DATA step

Base SAS

Understanding the Compression Attribute of a SAS Data Set


The compression attribute (via the COMPRESS= option) of a SAS data set is set when you create the file, and this attribute is a permanent setting for the data set. To change the compression attribute of a file, you have to re-create the file. When compression is used for a data set, SAS compresses only the observations, not the entire file. The compression attribute only affects the observations of the data set. The attribute does not affect procedures.

When the I/O engine delivers an observation from disk to a procedure such as APPEND, SQL, and so on, the observation is delivered in an uncompressed format by default. After the procedure is finished with the given observation and is ready to update or add to the data set, the procedure returns the observation to the engine. If the compression attribute is set to yes, then the engine compresses the observation again before placing it back into the file.

You can add to or update an existing compressed file from an uncompressed file and vice versa. The original setting of the compression attribute for the target file determines whether the I/O engine compresses the observations of the source file before the engine places them into the target file.

Determining the Effectiveness of Compression

After the data set is initially created, you can determine whether compression is effective for your data set. For example, given original-compressed-data-set in your compressed data set, follow these steps to see the difference in the total byte size between the compressed file and an uncompressed version of the file:

  1. Run the following code to create an uncompressed file from the compressed file:
       data new_data (compress=no);
          set original-compressed-data-set;
  2. Run the CONTENTS procedure for both data sets:
       proc contents data=data-set-name;
  3. In the output of each data set, multiply the Data Set Page Size that is displayed by the Number of Data Set Pages that is displayed. This number provides a close approximation of the total number of bytes required for each data set. Compare these two numbers to determine whether compression is effective for your situation.

Alternatively, you can use the operating system's LISTFILE command to generate the total byte size for the compressed data set and the uncompressed data set.

Factoring in Overhead

Each observation in a compressed data set requires a minimum of overhead. The overhead varies for each operating environment, but is typically between 812 bytes per observation.

In the following example of code, the I/O engine flips the compression setting back to COMPRESS=no because the size of the record (8 bytes for the X= option, a double variable) plus 8 bytes of overhead is 16 bytes:

   data a(compress=yes);

In this instance, the data set might require more space to compress than if the data set were left uncompressed.

For compression to be effective, you need a sufficiently large record length.
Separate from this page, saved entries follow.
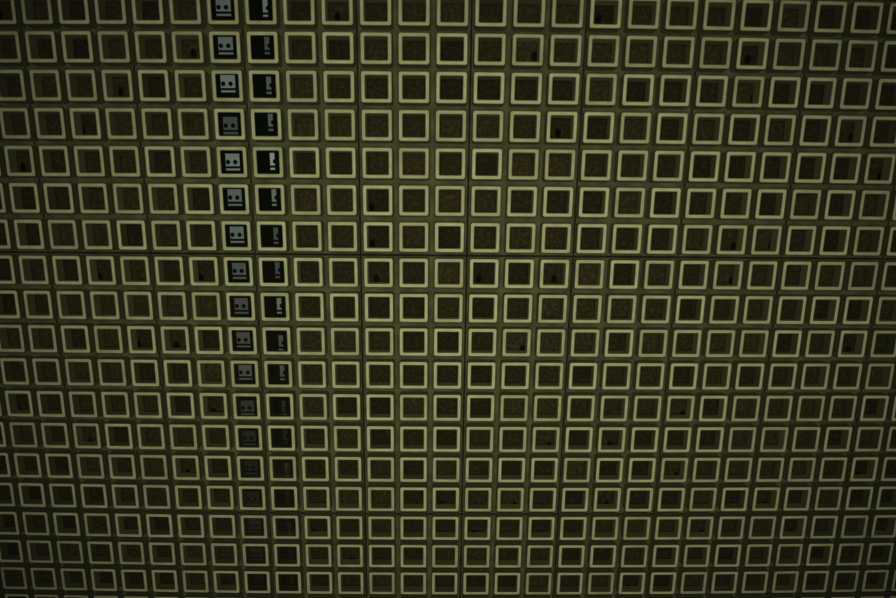
Reproduce this pattern procedurally as a WebGL 2 fragment shader.

```glsl
#version 300 es
precision highp float;

uniform vec2 u_resolution;
out vec4 fragColor;

// Grid layout, in canvas heights
const float TOP_PITCH = 0.0646;
const float PITCH_SHRINK = 0.0125;
const float LENS_BEND = 0.022;
const vec3 ROW_CURVE = vec3(8.45, 0.83, 0.30);
const float ROW_ORIGIN = 0.914;

// Box shape, in cells
const float OUTER_HALF = 0.415;
const float INNER_HALF = 0.305;
const float OUTER_ROUND = 0.07;
const float INNER_ROUND = 0.035;
const vec2 DEPTH_LEAN = vec2(0.24, 0.20);
const vec2 VANISH = vec2(0.0, 0.38);
const float FITTING_COLUMN = -6.0;

// Colours and wear
const vec3 RIM = vec3(0.57, 0.57, 0.385);
const vec3 GAP = vec3(0.255, 0.26, 0.155);
const vec3 SIDE = vec3(0.155, 0.16, 0.085);
const vec3 INNER_WALL = vec3(0.165, 0.17, 0.09);
const vec3 FLOOR_COLOR = vec3(0.135, 0.12, 0.062);
const vec3 PIT = vec3(0.035, 0.042, 0.022);
const vec3 METAL = vec3(0.42, 0.47, 0.43);
const float GRIT = 0.45;
const float RIM_WEAR = 0.10;
const float VIGNETTE = 0.48;

vec2 hash2(vec2 p) {
    vec3 q = fract(p.xyx * vec3(0.1031, 0.1030, 0.0973));
    q += dot(q, q.yzx + 33.33);
    return fract((q.xx + q.yz) * q.zy);
}

// Distance to the nearest scattered point
float cellular(vec2 p) {
    vec2 id = floor(p);
    float nearest = 1.0;
    for (int y = -1; y <= 1; y++) {
        for (int x = -1; x <= 1; x++) {
            vec2 n = id + vec2(x, y);
            nearest = min(nearest, length(n + hash2(n) - p));
        }
    }
    return nearest;
}

float roundBox(vec2 p, vec2 halfSize, float r) {
    vec2 d = abs(p) - halfSize + r;
    return length(max(d, 0.0)) + min(max(d.x, d.y), 0.0) - r;
}

vec2 wrapCell(vec2 p) { return p - floor(p + 0.5); }

float fill(float d, float soft) { return 1.0 - smoothstep(-soft, soft, d); }

void main() {
    vec2 uv = (gl_FragCoord.xy - 0.5 * u_resolution) / u_resolution.y;
    vec2 view = vec2(uv.x, 0.5 - uv.y);

    // Perspective grid with slight tilt and lens bend; rows count downwards
    float side = view.x / 0.75;
    float pitch = TOP_PITCH - PITCH_SHRINK * view.y;
    float axis = 0.0078 - 0.0137 * view.y;
    float tilt = side * (4.5 - 3.5 * view.y) + side * side * (3.0 - 7.0 * view.y);
    float h = 2.0 * (view.y - tilt / 512.0) - ROW_ORIGIN;
    vec2 grid = vec2((view.x - axis) / pitch * (1.0 + LENS_BEND * side * side),
                     h * (ROW_CURVE.x + h * (ROW_CURVE.y + h * ROW_CURVE.z)));
    vec2 id = floor(grid + 0.5);
    vec2 f = grid - id;
    float soft = 0.7 / (u_resolution.y * pitch) + 0.008;
    vec2 rnd = hash2(id + 40.0);
    vec2 lean = -DEPTH_LEAN * (view - VANISH) / vec2(0.75, 0.6);

    // Backing between boxes, with panel seams and outer side walls
    vec3 color = GAP * (0.82 + 0.3 * cellular(grid * 2.3 + 70.0));
    vec2 seam = abs(mod(grid + vec2(2.5, 0.5) + 24.0, vec2(3.0, 8.0)) - vec2(1.5, 4.0));
    seam = vec2(1.5, 4.0) - seam;
    color *= 1.0 - 0.6 * max(fill(seam.x - 0.025, soft), fill(seam.y - 0.03, soft));
    float sweep = 1.0;
    for (int i = 0; i < 4; i++) {
        vec2 q = wrapCell(grid - lean * float(i + 1) / 4.0);
        sweep = min(sweep, roundBox(q, vec2(OUTER_HALF + 0.01), OUTER_ROUND));
    }
    color = mix(color, SIDE, fill(sweep, 0.03));
    float contact = roundBox(f, vec2(OUTER_HALF), OUTER_ROUND);
    color *= 1.0 - 0.35 * exp(-max(contact, 0.0) * 35.0);

    // Recess: inner walls around a shifted, gritty floor
    float grit = cellular(grid * 9.0 + 200.0);
    vec3 ground = FLOOR_COLOR * (1.0 - GRIT * 0.5 + GRIT * grit) * (0.8 + 0.4 * rnd.x);
    float blob = length((f - (rnd - 0.5) * 0.4) * vec2(1.5, 1.0)) - 0.12;
    ground = mix(ground, PIT, fill(blob, 0.05) * step(0.88, rnd.y));
    float bottom = roundBox(f - lean, vec2(INNER_HALF - 0.015), 0.02);
    vec3 recess = mix(INNER_WALL * (0.85 + 0.3 * rnd.y), ground, fill(bottom, 0.02));
    recess *= 1.0 - 0.3 * exp(-abs(bottom) * 40.0);

    // Two columns hold metal fittings that fade towards the bottom
    float slot = id.x - FITTING_COLUMN;
    float fitted = step(-0.5, slot) * step(slot, 1.5);
    float fade = 1.0 - smoothstep(-3.0, 9.0, id.y);
    vec2 m = f - vec2(0.02 + 0.1 * slot, 0.12 * (rnd.y - 0.5));
    float plate = roundBox(m, vec2(mix(0.2, 0.07, slot), 0.23), 0.02);
    float holes = length(vec2(abs(m.x + 0.03) - 0.1, m.y)) - 0.055;
    float slit = abs(m.y - 0.14) - 0.025;
    float metal = fill(plate, soft) * (1.0 - fill(min(holes, slit), soft));
    vec3 fitting = mix(PIT, METAL * (0.55 + 0.6 * rnd.x), metal * (0.2 + 0.8 * fade));
    recess = mix(recess, fitting, fitted * (0.45 + 0.55 * fade));

    // Pale rim with rounded edges and slight wear
    float inner = roundBox(f, vec2(INNER_HALF), INNER_ROUND);
    color = mix(color, recess, fill(inner, soft));
    float ring = max(contact, -inner);
    float bevel = 0.78 + 0.22 * smoothstep(0.0, 0.04, -ring);
    float wear = 1.0 - RIM_WEAR * (rnd.x + cellular(grid * 3.0 + 120.0) - 0.5);
    color = mix(color, RIM * bevel * wear, fill(ring, soft));

    // Light falls off towards the edges
    vec2 away = (view - vec2(0.02, 0.45)) / vec2(0.85, 0.75);
    color *= 1.06 - VIGNETTE * dot(away, away);
    fragColor = vec4(clamp(color, 0.0, 1.0), 1.0);
}
```
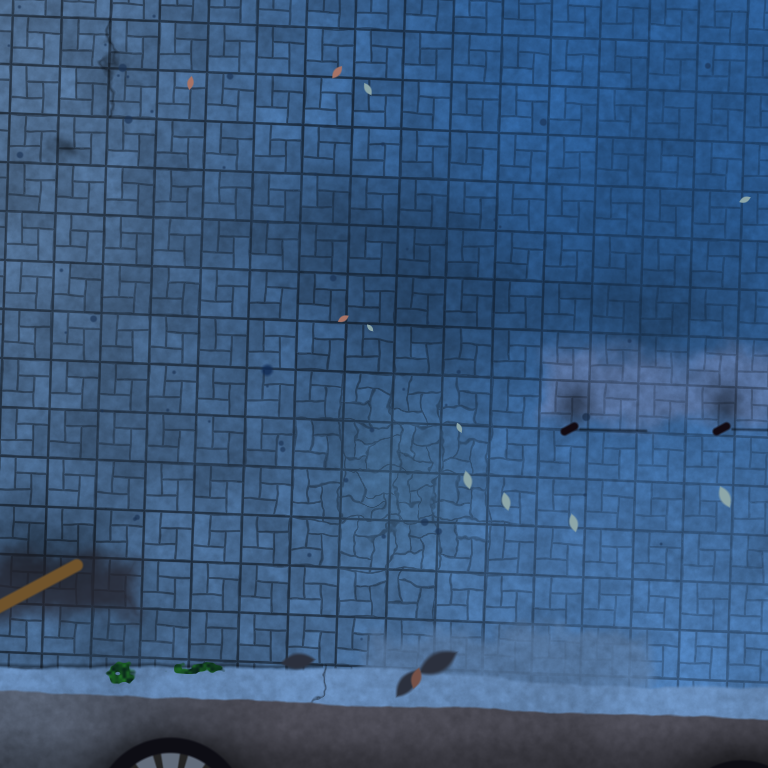
This texture is drawn by a three.js fragment shader. Its source:

```glsl
// Blue pinwheel pavement seen from above, with a kerb, road, tyres, stains and fallen leaves.
varying vec2 vUv;

float hash(vec2 p) {
  vec3 q = fract(p.xyx * 0.1031);
  q += dot(q, q.yzx + 33.33);
  return fract((q.x + q.y) * q.z);
}

float noise(vec2 p) {
  vec2 i = floor(p), f = fract(p);
  f = f * f * (3.0 - 2.0 * f);
  return mix(mix(hash(i), hash(i + vec2(1, 0)), f.x),
             mix(hash(i + vec2(0, 1)), hash(i + vec2(1, 1)), f.x), f.y);
}

float fbm(vec2 p) {
  float sum = 0.0, amp = 0.5;
  for (int i = 0; i < 4; i++, amp *= 0.5) {
    sum += amp * noise(p);
    p = mat2(1.6, 1.2, -1.2, 1.6) * p + 7.3;
  }
  return sum;
}

float box(vec2 p, vec2 halfSize) {
  vec2 d = abs(p) - halfSize;
  return length(max(d, 0.0)) + min(max(d.x, d.y), 0.0);
}

float segment(vec2 p, vec2 a, vec2 b) {
  vec2 d = b - a;
  return length(p - a - d * clamp(dot(p - a, d) / dot(d, d), 0.0, 1.0));
}

float blob(vec2 p, vec2 centre, vec2 radii) {
  vec2 d = (p - centre) / radii;
  return exp(-dot(d, d));
}

float fill(float d, float soft) { return 1.0 - smoothstep(-soft, soft, d); }

// Four bricks turn around a square: x is edge distance, y a random shade
vec2 pinwheel(vec2 g) {
  vec2 q = (fract(g) - 0.5) * 3.0;
  float nearest = box(q, vec2(0.5)), id = 4.0;
  for (int i = 0; i < 4; i++) {
    float d = box(q - vec2(-0.5, 1), vec2(1, 0.5));
    if (d < nearest) { nearest = d; id = float(i); }
    q = vec2(-q.y, q.x);
  }
  return vec2(nearest, hash(floor(g) * 5.0 + id + 91.0));
}

void leaf(inout vec3 col, float x, float y, float angle, float size, vec3 tint) {
  vec2 d = (vUv - vec2(x, y)) / size;
  d *= mat2(cos(angle), sin(angle), -sin(angle), cos(angle));
  col = mix(col, tint, fill(abs(d.y) - 0.45 * (1.0 - d.x * d.x), 0.15));
}

void tyre(inout vec3 col, vec2 d, float radius) {
  float r = length(d), spokes = abs(sin(atan(d.y, d.x) * 7.0));
  col *= 1.0 - 0.45 * exp(-max(r - radius, 0.0) * 30.0);
  col = mix(col, vec3(0.05, 0.05, 0.08), fill(r - radius, 0.002));
  vec3 rim = mix(vec3(0.14), vec3(0.38, 0.42, 0.48), smoothstep(0.3, 0.6, spokes));
  col = mix(col, rim, fill(r - radius * 0.8, 0.002));
}

void main() {
  vec2 p = vUv, wobble = vec2(fbm(p * 25.0), fbm(p * 25.0 + 40.0)) - 0.47, rough = p + wobble * 0.05;
  float cloud = fbm(p * 7.0), grain = fbm(p * 110.0);

  // Broad light and worn ground
  vec3 col = mix(mix(vec3(0.25, 0.37, 0.51), vec3(0.27, 0.44, 0.64), smoothstep(0.2, 0.9, p.x)),
                 mix(vec3(0.29, 0.4, 0.53), vec3(0.16, 0.34, 0.55), smoothstep(0.0, 0.8, p.x)),
                 smoothstep(0.2, 0.75, p.y)) * (0.84 + 0.34 * cloud);
  col *= 1.0 - 0.22 * blob(p, vec2(0.75, 0.6), vec2(0.28, 0.09));
  col *= 1.0 - 0.14 * blob(p, vec2(0.5, 0.63), vec2(0.17, 0.15));
  float worn = blob(p, vec2(0.52, 0.37), vec2(0.1, 0.12));
  col = mix(col, vec3(0.25, 0.39, 0.52), 0.6 * worn);
  float strip = fill(box(rough - vec2(0.88, 0.495), vec2(0.175, 0.048)), 0.022);
  strip *= 1.0 - 0.5 * blob(p, vec2(0.89, 0.55), vec2(0.025, 0.04));
  col = mix(col, vec3(0.36, 0.45, 0.62), 0.8 * strip);

  // Bricks and joints
  vec2 grid = vec2(p.x - 0.031 * p.y - 0.05, 0.853 - p.y - 0.04 * p.x) / 0.0638;
  vec2 brick = pinwheel(grid + wobble * (0.08 + 0.9 * worn)), seam = 0.5 - abs(fract(grid) - 0.5);
  float clarity = 1.0 - 0.45 * smoothstep(0.45, 0.8, p.x) - 0.4 * worn;
  float joint = max(0.33 * smoothstep(-0.11, -0.02, brick.x),
                    0.46 * (1.0 - smoothstep(0.01, 0.04, min(seam.x, seam.y))));
  col *= 1.0 + (brick.y - 0.5) * 0.17 * clarity;
  col *= (1.0 - joint * clarity * (0.6 + 0.8 * cloud)) * (0.87 + 0.28 * grain);

  // Scattered spots, denser on the left
  for (float k = 0.0; k < 50.0; k++) {
    vec2 spot = vec2(hash(vec2(k, 3)) * (0.45 + 0.55 * hash(vec2(k, 29))), 0.16 + 0.84 * hash(vec2(k, 17)));
    float size = 0.0015 + 0.004 * pow(hash(vec2(k, 41)), 3.0);
    col = mix(col, vec3(0.1, 0.19, 0.32), 0.65 * fill(length(p - spot) - size, 0.0015));
  }
  col = mix(col, vec3(0.06, 0.16, 0.32), 0.8 * fill(length(p - vec2(0.348, 0.518)) - 0.007, 0.003));
  col *= 1.0 - 0.4 * blob(rough, vec2(0.078, 0.807), vec2(0.014, 0.011));
  col *= 1.0 - 0.4 * fill(segment(rough, vec2(0.137, 0.98), vec2(0.142, 0.86)) - 0.002, 0.003);

  // Brown stain and yellow pole
  col = mix(col, vec3(0.15, 0.15, 0.19), 0.78 * fill(box(rough - vec2(0.07, 0.238), vec2(0.11, 0.035)), 0.022));
  col *= 1.0 - 0.3 * blob(p, vec2(0.06, 0.29), vec2(0.09, 0.06));
  col = mix(col, vec3(0.43, 0.32, 0.17), fill(segment(p, vec2(-0.02, 0.2), vec2(0.1, 0.264)) - 0.008, 0.002));

  // Paired dark marks on the strip
  for (float i = 0.0; i < 2.0; i++) {
    vec2 d = p - vec2(0.741 + 0.198 * i, 0.441);
    col *= 1.0 - 0.42 * blob(d, vec2(0.007, 0.032), vec2(0.023, 0.027));
    col *= 1.0 - 0.5 * fill(segment(d, vec2(0.015, 0), vec2(0.1, -0.002)) - 0.0015, 0.002);
    col = mix(col, vec3(0.07, 0.04, 0.07), fill(segment(d, vec2(-0.006, -0.003), vec2(0.007, 0.004)) - 0.005, 0.002));
  }

  // Concrete apron, kerb, road and tyres
  vec3 concrete = vec3(0.33, 0.45, 0.6) * (0.72 + 0.32 * cloud + 0.25 * grain);
  col = mix(col, concrete, 0.8 * fill(box(rough - vec2(0.66, 0.125), vec2(0.175, 0.052)), 0.016));
  float kerb = p.y - mix(0.13, 0.105, smoothstep(0.42, 0.85, p.x)) - wobble.x * 0.008;
  float edge = p.y - 0.099 + 0.036 * p.x - wobble.y * 0.008;
  col *= 1.0 - 0.4 * fill(abs(kerb - 0.003) - 0.002, 0.003) * step(p.x, 0.42);
  col = mix(col, concrete * 1.15, fill(kerb, 0.003));
  col *= 1.0 - 0.5 * fill(segment(rough, vec2(0.422, 0.09), vec2(0.422, 0.14)) - 0.001, 0.002);
  vec3 road = mix(vec3(0.33, 0.37, 0.44), vec3(0.28, 0.28, 0.32), smoothstep(0.0, 0.4, p.x));
  road *= (0.75 + 0.3 * cloud + 0.25 * grain) * (0.72 + 0.28 * smoothstep(0.0, 0.06, p.y));
  tyre(road, p - vec2(0.222, -0.06), 0.0995);
  tyre(road, p - vec2(0.965, -0.075), 0.085);
  col = mix(col, road, fill(edge, 0.002));

  // Weeds, shoe and leaves
  float weeds = blob(p, vec2(0.158, 0.125), vec2(0.022, 0.018)) + 0.8 * blob(p, vec2(0.255, 0.13), vec2(0.055, 0.01));
  vec3 green = mix(vec3(0.03, 0.13, 0.1), vec3(0.13, 0.43, 0.16), noise(p * 210.0));
  col = mix(col, green, smoothstep(0.45, 0.6, weeds * (0.4 + noise(p * 130.0))));
  vec3 dark = vec3(0.17, 0.19, 0.24), rust = vec3(0.65, 0.45, 0.4), pale = vec3(0.55, 0.65, 0.66);
  leaf(col, 0.57, 0.137, 0.5, 0.028, dark);
  leaf(col, 0.53, 0.11, 0.9, 0.022, dark);
  leaf(col, 0.542, 0.117, 1.3, 0.014, rust * 0.7);
  leaf(col, 0.388, 0.139, 0.1, 0.022, dark);
  leaf(col, 0.439, 0.906, 0.9, 0.01, rust);
  leaf(col, 0.248, 0.892, 1.4, 0.009, rust);
  leaf(col, 0.447, 0.585, 0.5, 0.008, rust);
  leaf(col, 0.479, 0.884, 2.1, 0.009, pale);
  leaf(col, 0.482, 0.573, 2.3, 0.006, pale);
  leaf(col, 0.598, 0.443, 2.0, 0.007, pale);
  for (float i = 0.0; i < 3.0; i++)
    leaf(col, 0.609 + 0.031 * i + 0.019 * i * i, 0.375 - 0.028 * i, 1.8, 0.012, pale);
  leaf(col, 0.944, 0.353, 2.0, 0.015, pale);
  leaf(col, 0.97, 0.74, 0.4, 0.008, pale);
  gl_FragColor = vec4(col, 1.0);
}
```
Determining whether you should compress a file is strictly a disk space trade-off. The I/O engine does not account for the CPU cost because the engine cannot calculate the user's cost versus the disk cost.

Considering Costs

Some organizations charge their users for computer usage based on CPU time, disk storage, or both. These charges vary among organizations even when the same hardware is being used. Each hardware environment differs in costs versus their respective disk costs. Thus, the proper setting for the COMPRESS= option cannot be predicted programmatically for all cases. Because hardware costs are continually being reduced, the multitude of variables associated with cost cannot be maintained through a program. You must determine your costs based on your individual circumstances with regard to whether to compress your data sets.

Along with the trade-off between CPU costs versus disk costs as described previously, cache also has become a factor to consider when you determine costs. Cache has increased in size over time, and operating environments have improved to handle cache better. If your CPU costs and disk costs are equal, then you might compress your files so that your jobs run faster.

However, if your cache can hold the entire compressed data set, then the overhead to compress and uncompress your records is minimal. This cost can be much less than the cost of rolling parts of an uncompressed file into and out of the cache when the size of the data set is too large.


The compression attribute of a SAS data set can help you save space, time, and money as you work with your data sets. When you consider whether to compress your files, you should factor in the length of your observations, the costs of computer usage, and the running time of your jobs. Your individual circumstances will help you to decide whether compression is appropriate for your SAS data sets.

Your Turn

The developers, testers, and writers that bring you Base SAS Software are very excited about the potential of these capabilities of the SAS System. You can send electronic mail to with your comments.